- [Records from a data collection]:
------------------------------------------------------------

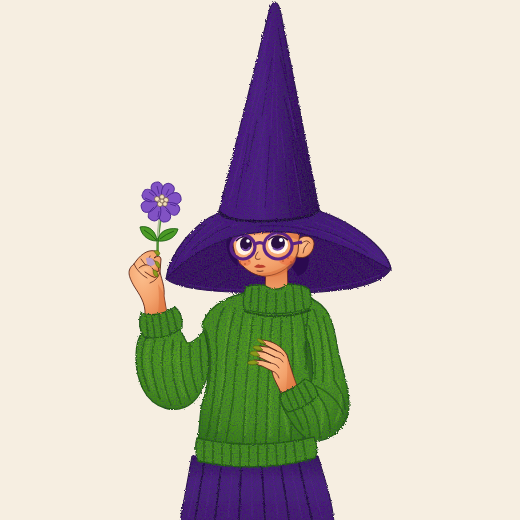
<!DOCTYPE html>
<html lang="en">
<head>
<meta charset="utf-8">
<title>Witch with a flower</title>
<style>
:root{--paper:#f6eee1;--hat:#45147a;--hat-dark:#2b0a50;--hat-light:#5c2496;--brim-under:#3a0e68;--wool:#47911a;--wool-light:#62aa2b;--wool-dark:#235f0c;--skin:#f3a26c;--skin-light:#fbbd8b;--skin-shade:#d9703c;--line:#5b2418;--frame:#5b2383;--petal:#8152c4;--petal-line:#4d2790;--leaf:#4b9a25;--nail:#8a9a1c}
html,body{margin:0;background:var(--paper)}
body{width:520px;height:520px;overflow:hidden}
svg{display:block}
.rib{fill:none;stroke:var(--wool-dark);stroke-width:1.7;stroke-linecap:round;opacity:.75}
.rib-light{fill:none;stroke:var(--wool-light);stroke-width:3;stroke-linecap:round;opacity:.5}
.knit{stroke:var(--wool-dark);stroke-width:1.3;stroke-linejoin:round}
.skin{fill:url(#skinTone);stroke:var(--line);stroke-width:.9;stroke-linejoin:round;stroke-linecap:round}
.crease{fill:none;stroke:var(--line);stroke-width:.8;stroke-linecap:round}
.nail{fill:var(--nail);stroke:#4d5a0c;stroke-width:.5}
.fold{fill:none;stroke:#260748;stroke-width:1.8;stroke-linecap:round}
.hatch{fill:none;stroke:var(--hat-light);stroke-width:1;stroke-linecap:round;opacity:.6}
.hatch-dark{fill:none;stroke:var(--hat-dark);stroke-width:1.1;stroke-linecap:round;opacity:.6}
</style>
</head>
<body>
<svg width="520" height="520" viewBox="0 0 520 520" role="img" aria-label="A witch in a tall purple hat and green sweater holds up a purple flower">
<defs>
<linearGradient id="coneTone" x1="0" x2="1">
<stop offset="0" stop-color="#4a1883"/><stop offset=".45" stop-color="#4e1a88"/><stop offset=".75" stop-color="#3d106c"/><stop offset="1" stop-color="#2e0a55"/>
</linearGradient>
<linearGradient id="brimTone" x1="0" x2="1" y1="0" y2=".4">
<stop offset="0" stop-color="#52208c"/><stop offset=".5" stop-color="#42127a"/><stop offset="1" stop-color="#4b1a86"/>
</linearGradient>
<radialGradient id="skinTone" cx=".35" cy=".35" r=".8">
<stop offset="0" stop-color="#fcc08f"/><stop offset=".6" stop-color="#f3a26c"/><stop offset="1" stop-color="#e4834c"/>
</radialGradient>
<linearGradient id="neckTone" x1="0" x2="0" y1="0" y2="1">
<stop offset="0" stop-color="#d9703c"/><stop offset="1" stop-color="#f5a46e"/>
</linearGradient>
<radialGradient id="woolTone" cx=".45" cy=".4" r=".7">
<stop offset="0" stop-color="#519d1f"/><stop offset=".65" stop-color="#47911a"/><stop offset="1" stop-color="#2f7410"/>
</radialGradient>
<linearGradient id="skirtTone" x1="0" x2="0" y1="0" y2="1">
<stop offset="0" stop-color="#371064"/><stop offset=".4" stop-color="#4d1d85"/><stop offset="1" stop-color="#451678"/>
</linearGradient>
<filter id="grain" x="-5%" y="-5%" width="110%" height="110%">
<feTurbulence type="fractalNoise" baseFrequency=".75" numOctaves="2" seed="4" result="noise"/>
<feDisplacementMap in="SourceGraphic" in2="noise" scale="3" result="fuzzy"/>
<feColorMatrix in="noise" type="matrix" values="0 0 0 0 .04  0 0 0 0 .04  0 0 0 0 .06  1.6 0 0 0 -.62" result="specks"/>
<feComposite in="specks" in2="fuzzy" operator="in" result="texture"/>
<feMerge><feMergeNode in="fuzzy"/><feMergeNode in="texture"/></feMerge>
</filter>
<path id="petal" d="M0-3C-6-8-8-17-3-20Q0-21 3-20C8-17 6-8 0-3Z"/>
<clipPath id="faceClip"><path d="M230 230H318V286H230Z"/></clipPath>
</defs>

<rect id="background" width="520" height="520" fill="#f6eee1"/>

<g id="skirt" filter="url(#grain)">
<path d="M192 456L180 522H334C332 500 325 480 318 456Z" fill="url(#skirtTone)" stroke="#260748"/>
<path class="fold" d="M204 464L195 520M221 468L215 520M241 468L239 520M262 468L265 520M281 467L289 520M299 464L312 520"/>
<path class="hatch" d="M198 470L188 518M212 472L205 518M232 474L228 518M252 474V518M273 474L278 518M292 472L302 518M308 470L322 518"/>
</g>

<g id="brim-underside" filter="url(#grain)">
<path d="M166 279C175 250 225 226 280 226C335 226 385 245 391 268C386 284 345 293 290 293C235 293 182 292 166 279Z" fill="var(--brim-under)" stroke="var(--hat-dark)"/>
<path class="hatch-dark" d="M180 281L226 256M192 286L230 266M214 289L236 274M322 288L316 264M345 284L326 258M366 279L336 250M380 272L346 245"/>
<path class="hatch" d="M186 284Q210 290 250 290M300 290Q350 288 380 275"/>
</g>

<g id="head">
<path d="M228 232C223 248 230 262 238 266L234 232ZM294 232C314 250 312 272 298 276L288 262Z" fill="var(--hat-dark)"/>
<path d="M266 264L265 292Q276 300 288 292L287 258Z" fill="url(#neckTone)" stroke="var(--line)" stroke-width=".8"/>
<path d="M298 240C304 233 315 236 314 245C313 254 305 260 297 257Z" class="skin"/>
<path class="crease" d="M301 244Q307 238 310 243M308 243Q303 248 303 253"/>
<g clip-path="url(#faceClip)">
<path class="skin" d="M234 226C231 240 233 254 240 263C246 270 256 277 266 276C280 275 293 266 298 252L300 226Z"/>
<path d="M234 226H300L299 240Q266 228 234 240Z" fill="var(--skin-shade)" opacity=".55"/>
<path d="M256 273Q281 275 297 254Q296 268 280 275Q266 280 256 273Z" fill="var(--skin-shade)" opacity=".5"/>
</g>
<ellipse cx="245" cy="262" rx="6" ry="4" fill="#e85f38" opacity=".45"/>
<ellipse cx="287" cy="260" rx="8" ry="5" fill="#e85f38" opacity=".45"/>
<g id="eyes">
<ellipse cx="244" cy="246" rx="8" ry="9" fill="#fff3e6"/>
<ellipse cx="278" cy="245" rx="10" ry="9" fill="#fff3e6"/>
<ellipse cx="246" cy="244" rx="6" ry="7" fill="#2a1040"/>
<ellipse cx="278" cy="243" rx="7" ry="7" fill="#2a1040"/>
<path d="M242 248Q246 253 250 247M273 248Q278 252 283 247" fill="none" stroke="#7547a5" stroke-width="2"/>
<circle cx="248" cy="241" r="1.8" fill="#fff"/><circle cx="281" cy="240" r="2" fill="#fff"/>
<path d="M236 241Q243 233 251 240M268 240Q277 232 288 240" fill="none" stroke="#2a1040" stroke-width="1.6"/>
</g>
<path class="crease" d="M258 252Q254 257 256 259Q258 260 260 259"/>
<path d="M254 267Q258 263 260 265Q263 264 266 267Q259 269 254 267Z" fill="#b83e2c"/>
<path class="crease" d="M257 271Q260 272 263 271"/>
<g id="freckles" fill="#a84523"><circle cx="240" cy="262" r=".8"/><circle cx="245" cy="264" r=".8"/><circle cx="249" cy="261" r=".7"/><circle cx="283" cy="261" r=".8"/><circle cx="288" cy="258" r=".8"/><circle cx="291" cy="262" r=".8"/></g>
<g id="glasses" fill="none" stroke="var(--frame)" stroke-width="3.2">
<ellipse cx="243" cy="247" rx="12" ry="12"/><ellipse cx="278" cy="246" rx="14" ry="13"/>
<path d="M254 245Q259 241 264 244M292 244L302 242"/>
<path d="M234 242Q237 237 242 236M267 240Q271 235 277 234" stroke="#a273c8" stroke-width="1"/>
</g>
</g>

<g id="hat" filter="url(#grain)">
<path d="M219 213C195 222 170 252 166 279C186 257 214 240 246 234C273 230 301 231 324 240C350 247 374 260 391 270C388 248 351 221 319 211Z" fill="url(#brimTone)" stroke="var(--hat-dark)" stroke-width="1.2"/>
<path class="hatch" d="M214 221Q188 238 175 264M224 222Q199 236 184 256M238 224Q214 232 198 246M313 222Q345 229 379 258M325 218Q358 231 384 261M294 225Q325 229 354 246"/>
<path class="hatch-dark" d="M206 224Q183 244 172 269M230 226Q209 234 192 250M260 226Q284 224 310 231M304 226Q338 232 367 252"/>
<path id="cone" d="M275 2Q270 4 268 16L219 211C218 219 240 223 268 221C295 220 321 216 319 209L281 14Q279 3 275 2Z" fill="url(#coneTone)" stroke="var(--hat-dark)" stroke-width="1.2"/>
<path class="hatch" d="M271 22L252 105M267 65L239 176M258 84L234 180M275 40L271 130M266 116L249 198M242 152L228 206M276 78L278 160M263 148L258 212M281 128L289 196M294 160L301 204M274 160V212M288 96L296 138"/>
<path class="hatch-dark" d="M278 28L287 78M280 56L299 136M284 96L308 196M272 58L262 116M292 140L303 204M270 136L265 208M249 134L236 208M285 160L290 212M257 120L246 172M299 138L314 207"/>
<path d="M219 211C226 220 246 222 268 221C296 220 317 216 319 209" fill="none" stroke="#210640" stroke-width="2.5"/>
</g>

<g id="left-hand">
<path class="skin" d="M145 315C146 303 139 294 134 286C129 277 126 270 134 264C139 256 147 249 155 251C160 253 157 256 154 258Q160 254 161 259L160 272C162 281 165 287 164 296L167 314Z"/>
<path class="crease" d="M134 264Q138 273 147 278M141 259Q147 268 153 271M150 256Q147 260 153 264M160 272Q158 280 150 283"/>
<path d="M158 284Q160 298 158 313L167 314L164 294Z" fill="var(--skin-shade)" opacity=".5"/>
</g>

<g id="flower">
<path d="M161 212C160 230 156 236 158 256" fill="none" stroke="#4f8d35" stroke-width="2.5"/>
<path d="M160 216Q158 225 158 238" fill="none" stroke="#b2bf9c" stroke-width="1.8"/>
<g fill="var(--leaf)" stroke="#1f5d15" stroke-width=".9">
<path d="M157 241C147 241 141 234 140 227C149 225 156 231 157 241Z"/>
<path d="M158 241C158 233 166 227 178 229C176 237 168 242 158 241Z"/>
<path d="M144 230Q151 234 156 240M174 231Q166 234 160 239" fill="none"/>
</g>
<g transform="translate(161 202)" fill="var(--petal)" stroke="var(--petal-line)" stroke-width=".9">
<use href="#petal" transform="rotate(-16)"/><use href="#petal" transform="rotate(30)"/><use href="#petal" transform="rotate(76)"/><use href="#petal" transform="rotate(120)"/><use href="#petal" transform="rotate(165)"/><use href="#petal" transform="rotate(208)"/><use href="#petal" transform="rotate(252)"/><use href="#petal" transform="rotate(298)"/>
<path d="M-2-8L-4-16M5-7L8-13M9 2L15 4M5 8L9 12M-2 9L-3 15M-7 5L-11 9M-9-1L-16-4M-7-6L-12-10" fill="none"/>
</g>
<g fill="#f1dfba" stroke="#6d5344" stroke-width=".7"><circle cx="157" cy="199" r="2.5"/><circle cx="162" cy="197" r="2.4"/><circle cx="166" cy="200" r="2.5"/><circle cx="165" cy="204" r="2.3"/><circle cx="160" cy="204" r="2.6"/><circle cx="162" cy="201" r="2"/></g>
</g>
<g id="left-fingers">
<path class="skin" d="M139 268C144 263 151 264 155 270L158 276Q155 279 151 276L145 272"/>
<path class="skin" d="M147 259Q153 257 158 265L159 271Q155 273 152 268"/>
<path d="M146 258Q153 256 155 264Q151 268 147 264Z" fill="#b89ac9"/>
<path class="nail" d="M153 270Q158 269 158 277Q153 277 153 270ZM155 261Q160 261 160 268Q156 268 155 261ZM154 251Q159 249 160 254Q157 257 154 251Z"/>
</g>

<g id="sweater" filter="url(#grain)">
<path id="left-sleeve" class="knit" d="M144 330C133 342 134 370 143 389C153 409 177 416 193 402C204 392 212 366 217 338L207 326C201 335 194 343 187 343L178 326Z" fill="url(#woolTone)"/>
<path class="rib-light" d="M150 340Q142 360 153 388M164 341Q157 366 168 398M179 344Q176 372 184 395"/>
<path class="rib" d="M146 338Q136 360 149 391M155 340Q147 364 160 399M165 340Q157 370 171 405M173 340Q169 372 181 404M181 342Q179 374 190 400M190 344Q189 370 197 392M200 340Q200 360 203 380"/>
<path id="body" class="knit" d="M244 293C224 298 207 308 202 326C213 352 209 386 201 408L198 442Q255 456 314 442L313 420C326 405 332 380 327 340C325 316 319 302 309 296Z" fill="url(#woolTone)"/>
<path class="rib-light" d="M230 312Q222 370 219 430M250 320L245 435M271 322L272 350M270 380V436M292 318L298 365M283 404L288 434"/>
<path class="rib" d="M224 308Q214 326 217 352Q216 392 207 438M235 308Q226 340 225 380L215 440M243 313Q235 360 233 400L226 442M253 317Q246 370 243 442M263 319Q257 380 255 443M272 319Q268 370 266 443M281 318Q280 380 279 443M291 315Q294 350 292 390L291 441M301 309Q308 340 306 370M304 415L303 440"/>
<path d="M204 324Q219 358 204 408Q210 380 209 358Z" fill="#174909" opacity=".55"/>
<path id="right-sleeve" class="knit" d="M309 298C330 304 334 325 338 351C342 370 352 393 348 414C342 436 319 446 306 438C294 430 287 415 282 405L310 386C315 375 312 350 306 336Z" fill="url(#woolTone)"/>
<path class="rib-light" d="M323 325Q329 360 330 386M314 392Q326 405 321 430M338 382Q345 402 336 422"/>
<path class="rib" d="M314 310Q325 340 323 382M323 316Q332 350 334 378M309 326Q317 350 315 379M316 386Q338 397 343 414M315 392Q330 406 330 432M308 399Q320 415 320 438M300 404Q309 420 310 436M292 408Q299 420 303 430M334 380Q345 395 345 409"/>
<path d="M306 338Q316 362 310 384Q308 366 303 348Z" fill="#174909" opacity=".45"/>
<path id="collar" class="knit" d="M246 287Q242 300 244 309Q278 319 310 308Q313 299 309 289Q301 284 288 284Q276 294 264 285Q254 284 246 287Z" fill="var(--wool)"/>
<path class="rib" d="M252 288L250 309M259 287L258 311M267 291L266 313M276 293V313M285 291L286 312M293 287L295 311M301 287L304 309"/>
<path d="M244 311Q278 322 311 310" fill="none" stroke="#174909" stroke-width="2" opacity=".8"/>
<path id="hem" class="knit" d="M197 438Q255 451 314 437Q319 449 315 458Q256 474 198 461Q194 449 197 438Z" fill="var(--wool)"/>
<path class="rib" d="M204 441V461M213 443V464M222 444V465M231 445V466M240 446V467M249 446V467M258 446V467M267 446V467M276 445L277 466M285 444L286 465M294 443L296 463M303 441L306 461"/>
<path id="left-cuff" class="knit" d="M141 313Q158 318 175 307Q183 313 182 328Q164 341 144 337Q137 326 141 313Z" fill="var(--wool)"/>
<path class="rib" d="M146 316L148 336M152 316L155 337M159 315L162 336M166 313L170 334M172 310L177 330"/>
</g>

<g id="right-hand">
<path class="skin" d="M281 393C278 385 273 379 272 371L262 366Q253 364 254 360Q263 360 271 363L257 356Q253 353 256 351Q266 351 275 357L260 350Q256 348 259 346Q269 346 277 351L262 343Q259 340 263 340C272 341 282 346 287 355C290 365 293 376 297 386Z"/>
<path class="crease" d="M271 363Q277 364 279 368M275 357Q281 358 283 362M277 351Q282 352 284 356M272 371Q277 372 279 378"/>
<path d="M287 358Q288 372 286 390L297 386Z" fill="var(--skin-shade)" opacity=".4"/>
<path class="nail" d="M262 340Q257 337 257 340Q260 344 266 344ZM259 346Q252 345 253 348Q257 351 263 350ZM256 351Q249 351 250 354Q254 357 260 356ZM254 360Q246 361 248 364Q253 366 259 363Z"/>
</g>
<g id="right-cuff" filter="url(#grain)">
<path class="knit" d="M280 394Q294 389 305 379Q315 382 318 395Q306 408 288 412Q280 405 280 394Z" fill="var(--wool)"/>
<path class="rib" d="M286 393L293 409M292 390L299 407M298 387L306 403M304 383L312 399"/>
</g>
</svg>
</body>
</html>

------------------------------------------------------------

- [WHAT TO WORK ON]: Where a line in the entries holds "right", copy that line.

- [RESPONSE BELOW]:
<path id="right-sleeve" class="knit" d="M309 298C330 304 334 325 338 351C342 370 352 393 348 414C342 436 319 446 306 438C294 430 287 415 282 405L310 386C315 375 312 350 306 336Z" fill="url(#woolTone)"/>
<g id="right-hand">
<g id="right-cuff" filter="url(#grain)">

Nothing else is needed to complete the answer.